Recovering from Perfectionism

I have a new model in which I choose to live my life by and find happiness on a daily basis, because if I let perfection (old model) be the driver of my vehicle, I will crash.

See, I’ve done this before and I’ve collided head-on… with myself.

In my late twenties, I was a junior high school teacher, and up until an awakening moment at the age of 29, I craved perfection! I made sure that I had the best grades in school so I could be rewarded by my parents and teachers with words of affirmation about their pride in me. Yet, the reality was that once one thing was complete and the attention faded, I was onto the next “achievement.” I spent zero time in reflection or stillness. Throughout my twenties it continued, as I completed two university degrees and yoga teacher training, coached sports teams, volunteered with organizations, and worked multiple jobs. But it was just NEVER ENOUGH (by no one else’s standards but my own.) I took this drive into the classroom with me and wanted every lesson, every conversation with a student or parent, and every report card comment to be perfect. There would be no rest until I knew I would be acknowledged afterward for my efforts in giving back to others.

This all makes sense to me now, after reading The 5 Love Languages and discovering that I feel love through words of affirmation. This realization accompanied months of therapy to resolve my discontent when I wasn’t being praised.

Too many times in my early adulthood I caught myself daydreaming of another life, one where every day I felt content and could give myself praise, rather than waiting for the next long weekend, summer vacation, or someone’s verbal worship… I needed to discover how to give myself this love, care, and attention.

In April 2016, I gave my resignation to the school board, got a one-year working holiday visa, sold all my belongings, and boarded flight for a year of self-discovery on the Gold Coast of Australia.

It turned out that when I stopped working 80 hours a week and volunteering all of my extra hours in between, when I stopped putting so much pressure and expectation on myself, I found a new way of living, one that is more in rhythm with nature, a lifestyle that is balanced, whole, nurturing and free of expectations. I set new guidelines for myself that would only ENHANCE my self-love and value. These rules were:

  • Get outside daily
  • Meditate: even if only for a minute
  • Find gratitude: every. single. day.
  • Rise and fall with the sun.
  • Rest
  • Nourish myself with whole food.

Notably, none of the above required another person: it was all self. And boy-oh-boy was it a lesson to be learned.
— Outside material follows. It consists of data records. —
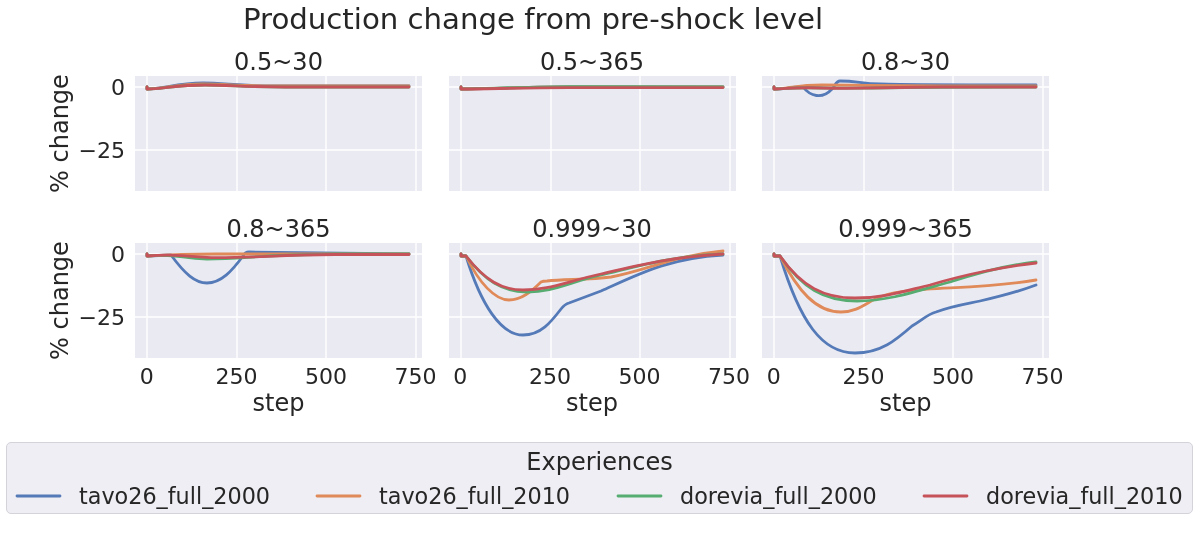
<!DOCTYPE html>
<html lang="en">
<head>
<meta charset="utf-8">
<title>Production change from pre-shock level</title>
<style>
:root {
  --ink: #262626;
  --plot: #eaeaf2;
  --legend: #eeeef4;
  --legend-edge: #d3d3d9;
  --grid: #ffffff;
  --blue: #557ab8;
  --orange: #e08a59;
  --green: #57ad71;
  --red: #c7535a;
}
* { box-sizing: border-box; margin: 0; padding: 0; }
body { width: 1200px; height: 540px; overflow: hidden; background: #fff; }
.figure {
  width: 1200px; height: 540px;
  display: flex; flex-direction: column;
  color: var(--ink);
  font: 24px/27px "DejaVu Sans", sans-serif;
  white-space: nowrap;
}
h1 { width: 1066px; height: 52px; font-size: 29.2px; font-weight: 400; line-height: 39px; text-align: center; }
h2 { height: 27px; font-size: 24px; font-weight: 400; line-height: 27px; text-align: center; }
.row { display: grid; grid-template-columns: 135px repeat(3, 287px); height: 142px; }
.row + .row { height: 264px; margin-top: 25px; }
.panel + .panel { margin-left: 26.5px; margin-right: -26.5px; }
.panel:nth-child(4) { margin-left: 53px; margin-right: -53px; }
.y-axis { display: flex; justify-content: space-between; height: 142px; padding: 0 10px 0 46px; }
.y-label { width: 28px; height: 115px; margin-top: 27px; display: flex; align-items: center; justify-content: center; }
.y-label span { transform: rotate(-90deg); }
.y-ticks { display: grid; grid-template-rows: 63px 63px; align-items: center; justify-items: end; padding-top: 7px; font-size: 22px; }
.plot { display: block; width: 287px; height: 115px; background: var(--plot); }
.x-ticks { display: grid; grid-template-columns: repeat(4, 89.6px); width: 359px; margin: 5px 0 0 -33px; font-size: 22px; line-height: 28px; text-align: center; }
.x-label { line-height: 24px; text-align: center; }
.line { fill: none; stroke-width: 2.8; stroke-linecap: round; stroke-linejoin: round; }
.blue { stroke: var(--blue); }
.orange { stroke: var(--orange); }
.green { stroke: var(--green); }
.red { stroke: var(--red); }
.legend {
  width: 1187px; height: 76px; margin: 0 0 0 6px; padding-top: 2px;
  position: relative; top: -26px;
  background: var(--legend); border: 1px solid var(--legend-edge); border-radius: 5px;
}
.legend h3 { font-size: 24px; font-weight: 400; line-height: 34px; text-align: center; }
.legend ul { display: grid; grid-template-columns: 300px 301px 306px 1fr; padding-left: 8px; list-style: none; font-size: 22.3px; line-height: 34px; }
.legend li { display: flex; align-items: center; gap: 17px; }
.legend svg { width: 47px; height: 4px; flex: none; }
</style>
</head>
<body>
<main class="figure">
  <svg width="0" height="0" style="position:absolute" aria-hidden="true">
    <defs>
      <path id="gridlines" d="M12 0V115M102 0V115M191 0V115M281 0V115M0 11H287M0 74H287" fill="none" stroke="var(--grid)" stroke-width="1.4"/>
    </defs>
  </svg>

  <h1>Production change from pre-shock level</h1>

  <section class="row">
    <div class="y-axis">
      <div class="y-label"><span>% change</span></div>
      <div class="y-ticks"><span>0</span><span>−25</span></div>
    </div>
    <article class="panel">
      <h2>0.5~30</h2>
      <svg class="plot" viewBox="0 0 287 115">
        <use href="#gridlines"/>
        <path class="line blue" d="M12 11V13C28 13 42 7 68 7C88 7 105 10 140 10H274"/>
        <path class="line orange" d="M12 11V13C28 13 42 8 68 8C90 8 105 10 140 10H274"/>
        <path class="line green" d="M12 11V13C28 13 42 9 70 9C95 9 110 11 150 11H274"/>
        <path class="line red" d="M12 11V13C28 13 42 9 70 9C95 9 110 11 150 11H274"/>
      </svg>
    </article>
    <article class="panel">
      <h2>0.5~365</h2>
      <svg class="plot" viewBox="0 0 287 115">
        <use href="#gridlines"/>
        <path class="line blue" d="M12 11V13C40 13 60 11 120 11H274"/>
        <path class="line orange" d="M12 11V13C40 13 60 11 120 11H274"/>
        <path class="line green" d="M12 11V13C40 13 60 11 120 10.6L274 11"/>
        <path class="line red" d="M12 11V13C40 13 60 12 120 11.6H274"/>
      </svg>
    </article>
    <article class="panel">
      <h2>0.8~30</h2>
      <svg class="plot" viewBox="0 0 287 115">
        <use href="#gridlines"/>
        <path class="line blue" d="M12 11V13C22 13 30 11 41 11C48 20 60 24 70 13C73 10 74 5 78 5C95 5 100 8 118 8Q150 9 274 9"/>
        <path class="line orange" d="M12 11V13C25 13 35 9 60 9C90 9 110 10 274 10"/>
        <path class="line green" d="M12 11V13C25 13 30 11 60 12C95 13 110 11 274 11"/>
        <path class="line red" d="M12 11V13C25 13 30 11 60 12C110 13 120 11 180 11H274"/>
      </svg>
    </article>
  </section>

  <section class="row">
    <div class="y-axis">
      <div class="y-label"><span>% change</span></div>
      <div class="y-ticks"><span>0</span><span>−25</span></div>
    </div>
    <article class="panel">
      <h2>0.8~365</h2>
      <svg class="plot" viewBox="0 0 287 115">
        <use href="#gridlines"/>
        <path class="line blue" d="M12 11V13L36 12C50 31 60 40 72 40C86 40 97 28 108 13Q110 9 114 9L274 11"/>
        <path class="line orange" d="M12 11V13C30 12 50 11 80 11H274"/>
        <path class="line green" d="M12 11V13C45 10 45 16 72 16C110 16 120 12 200 11H274"/>
        <path class="line red" d="M12 11V13C45 10 45 14 76 14.6C120 15 140 12 200 11.5H274"/>
      </svg>
      <div class="x-ticks"><span>0</span><span>250</span><span>500</span><span>750</span></div>
      <p class="x-label">step</p>
    </article>
    <article class="panel">
      <h2>0.999~30</h2>
      <svg class="plot" viewBox="0 0 287 115">
        <use href="#gridlines"/>
        <path class="line blue" d="M12 11V13H17C32 62 52 92 74 92C92 92 102 79 112 66Q116 61 120 60L152 48C190 31 220 15 274 12"/>
        <path class="line orange" d="M12 11V13H17C30 40 46 57 60 57C72 57 82 49 92 39Q94 38 98 38C115 36 140 37 162 34C200 27 222 13 274 8"/>
        <path class="line green" d="M12 11V13H17C36 38 54 49 78 49C104 49 118 40 152 32C190 23 222 13 274 11"/>
        <path class="line red" d="M12 11V13H17C36 37 52 47 74 47C100 47 116 39 152 31C190 22 222 14 274 11"/>
      </svg>
      <div class="x-ticks"><span>0</span><span>250</span><span>500</span><span>750</span></div>
      <p class="x-label">step</p>
    </article>
    <article class="panel">
      <h2>0.999~365</h2>
      <svg class="plot" viewBox="0 0 287 115">
        <use href="#gridlines"/>
        <path class="line blue" d="M12 11V13H18C38 79 60 110 93 110C119 110 134 97 150 83C160 77 166 71 174 69C190 63 204 61 218 58C240 53 258 48 274 42"/>
        <path class="line orange" d="M12 11V13H18C36 48 54 69 79 69C97 69 106 58 118 54C132 48 148 48 165 46C200 44 235 44 274 37"/>
        <path class="line green" d="M12 11V13H18C40 45 62 58 95 58C126 58 152 49 188 39C218 29 246 22 274 19"/>
        <path class="line red" d="M12 11V13H18C40 44 62 55 93 55C124 55 146 47 168 42C204 31 246 23 274 20"/>
      </svg>
      <div class="x-ticks"><span>0</span><span>250</span><span>500</span><span>750</span></div>
      <p class="x-label">step</p>
    </article>
  </section>

  <aside class="legend">
    <h3>Experiences</h3>
    <ul>
      <li><svg viewBox="0 0 47 4"><path class="line blue" d="M2 2H45"/></svg>tavo26_full_2000</li>
      <li><svg viewBox="0 0 47 4"><path class="line orange" d="M2 2H45"/></svg>tavo26_full_2010</li>
      <li><svg viewBox="0 0 47 4"><path class="line green" d="M2 2H45"/></svg>dorevia_full_2000</li>
      <li><svg viewBox="0 0 47 4"><path class="line red" d="M2 2H45"/></svg>dorevia_full_2010</li>
    </ul>
  </aside>
</main>
</body>
</html>
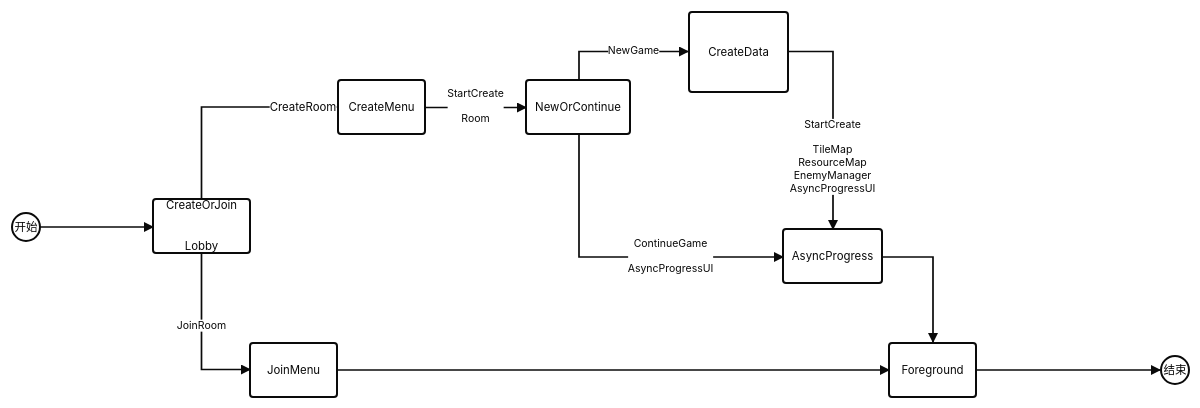
<!DOCTYPE html>
<html lang="zh">
<head>
<meta charset="utf-8">
<title>Lobby flow</title>
<style>
:root { --ink: #0a0a0a; --paper: #fff; }
* { box-sizing: border-box; }
html, body { margin: 0; overflow: hidden; background: var(--paper); }
.flow {
  position: relative; width: 1200px; height: 408px; overflow: hidden;
  background: var(--paper); color: var(--ink);
  font-family: Inter, "Noto Sans CJK SC", sans-serif;
}
.connectors { position: absolute; inset: 0; display: block; }
.connectors path { fill: none; stroke: var(--ink); stroke-width: 1.7; }
.connectors marker path { fill: var(--ink); stroke: none; }
.node, .terminal {
  position: absolute; left: var(--x); top: var(--y); width: var(--w, 89px); height: var(--h, 56px);
  display: flex; align-items: center; justify-content: center;
  border: 2px solid var(--ink); border-radius: 4px; background: var(--paper);
  font-size: 11.4px; line-height: 20.5px; text-align: center; white-space: pre;
}
.terminal { --w: 30px; --h: 30px; border-radius: 50%; font-size: 11.5px; }
.label {
  position: absolute; left: var(--x); top: var(--y); transform: translate(-50%, -50%);
  background: var(--paper); font-size: 10.5px; line-height: 12.7px;
  text-align: center; white-space: pre;
}
.label.large { font-size: 11.4px; }
</style>
</head>
<body>
<main class="flow">
  <svg class="connectors" width="1200" height="408" viewBox="0 0 1200 408" aria-hidden="true">
    <defs>
      <marker id="arrow" markerUnits="userSpaceOnUse" markerWidth="10" markerHeight="10" refX="9" refY="5" orient="auto">
        <path d="M0 0L10 5L0 10Z"/>
      </marker>
    </defs>
    <path d="M40 227H153" marker-end="url(#arrow)"/>
    <path d="M201.5 200V107H338"/>
    <path d="M201.5 253V369.5H250" marker-end="url(#arrow)"/>
    <path d="M425 107.5H526" marker-end="url(#arrow)"/>
    <path d="M579 81V51.5H688" marker-end="url(#arrow)"/>
    <path d="M579 134V257H783" marker-end="url(#arrow)"/>
    <path d="M788 51.5H833V229" marker-end="url(#arrow)"/>
    <path d="M882 257H933V342" marker-end="url(#arrow)"/>
    <path d="M338 370H889" marker-end="url(#arrow)"/>
    <path d="M976 370H1160" marker-end="url(#arrow)"/>
  </svg>

  <div class="terminal" style="--x:11px;--y:212px">开始</div>
  <div class="node" style="--x:152px;--y:198px;--w:99px">CreateOrJoin

Lobby</div>
  <div class="node" style="--x:337px;--y:79px">CreateMenu</div>
  <div class="node" style="--x:525px;--y:79px;--w:106px">NewOrContinue</div>
  <div class="node" style="--x:688px;--y:11px;--w:101px;--h:82px">CreateData</div>
  <div class="node" style="--x:782px;--y:228px;--w:101px">AsyncProgress</div>
  <div class="node" style="--x:249px;--y:342px">JoinMenu</div>
  <div class="node" style="--x:888px;--y:342px">Foreground</div>
  <div class="terminal" style="--x:1160px;--y:355px">结束</div>

  <div class="label large" style="--x:303px;--y:107px">CreateRoom</div>
  <div class="label" style="--x:201.5px;--y:325.5px">JoinRoom</div>
  <div class="label" style="--x:475.5px;--y:106.5px">StartCreate

Room</div>
  <div class="label" style="--x:633.5px;--y:51px">NewGame</div>
  <div class="label" style="--x:670.5px;--y:256.5px">ContinueGame

AsyncProgressUI</div>
  <div class="label" style="--x:832.5px;--y:157px">StartCreate

TileMap
ResourceMap
EnemyManager
AsyncProgressUI</div>
</main>
</body>
</html>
When this became my new normal, quite seamlessly things began to happen. I wrote a book and got it published. The book describes my experience teaching in an isolated northern community and bringing yoga and mindfulness to my classroom. Soon after, while sitting in my daily meditation, I realized with this new passive income I would receive, I had a gift to give back to youth and the entire idea of creating and a non-profit scholarship fund appeared. Within two months of writing my book, The Om Work Project scholarship fund was registered and my dream of sending teens and young female-identifying participants to travel abroad and complete their yoga teacher training became official. These opportunities have allowed me to move back to Canada and settle on the West Coast, a dream I’ve had for the past seven years. I am happy to say that my days consist of getting outside, teaching lots of yoga, sharing my book with schools and universities and having the opportunity to be only a ferry ride away from my sister.

I wouldn’t be here today if I waited for ‘perfect’. Now I just want complete.

My advice for anyone feeling stuck mentally is to begin to acknowledge your own self-talk. Write it down, observe, and listen. How are you speaking to yourself – is it true, necessary, and kind? Do you allow yourself to feel free, abundant and loved, or are you constantly in an argument with yourself that you need to do more, check more boxes off the list, make more money, work more hours, or exercise more? I challenge you to do this because I can speak from experience that more doesn’t equate better, and perfect doesn’t equate complete.

Do you dare to be different?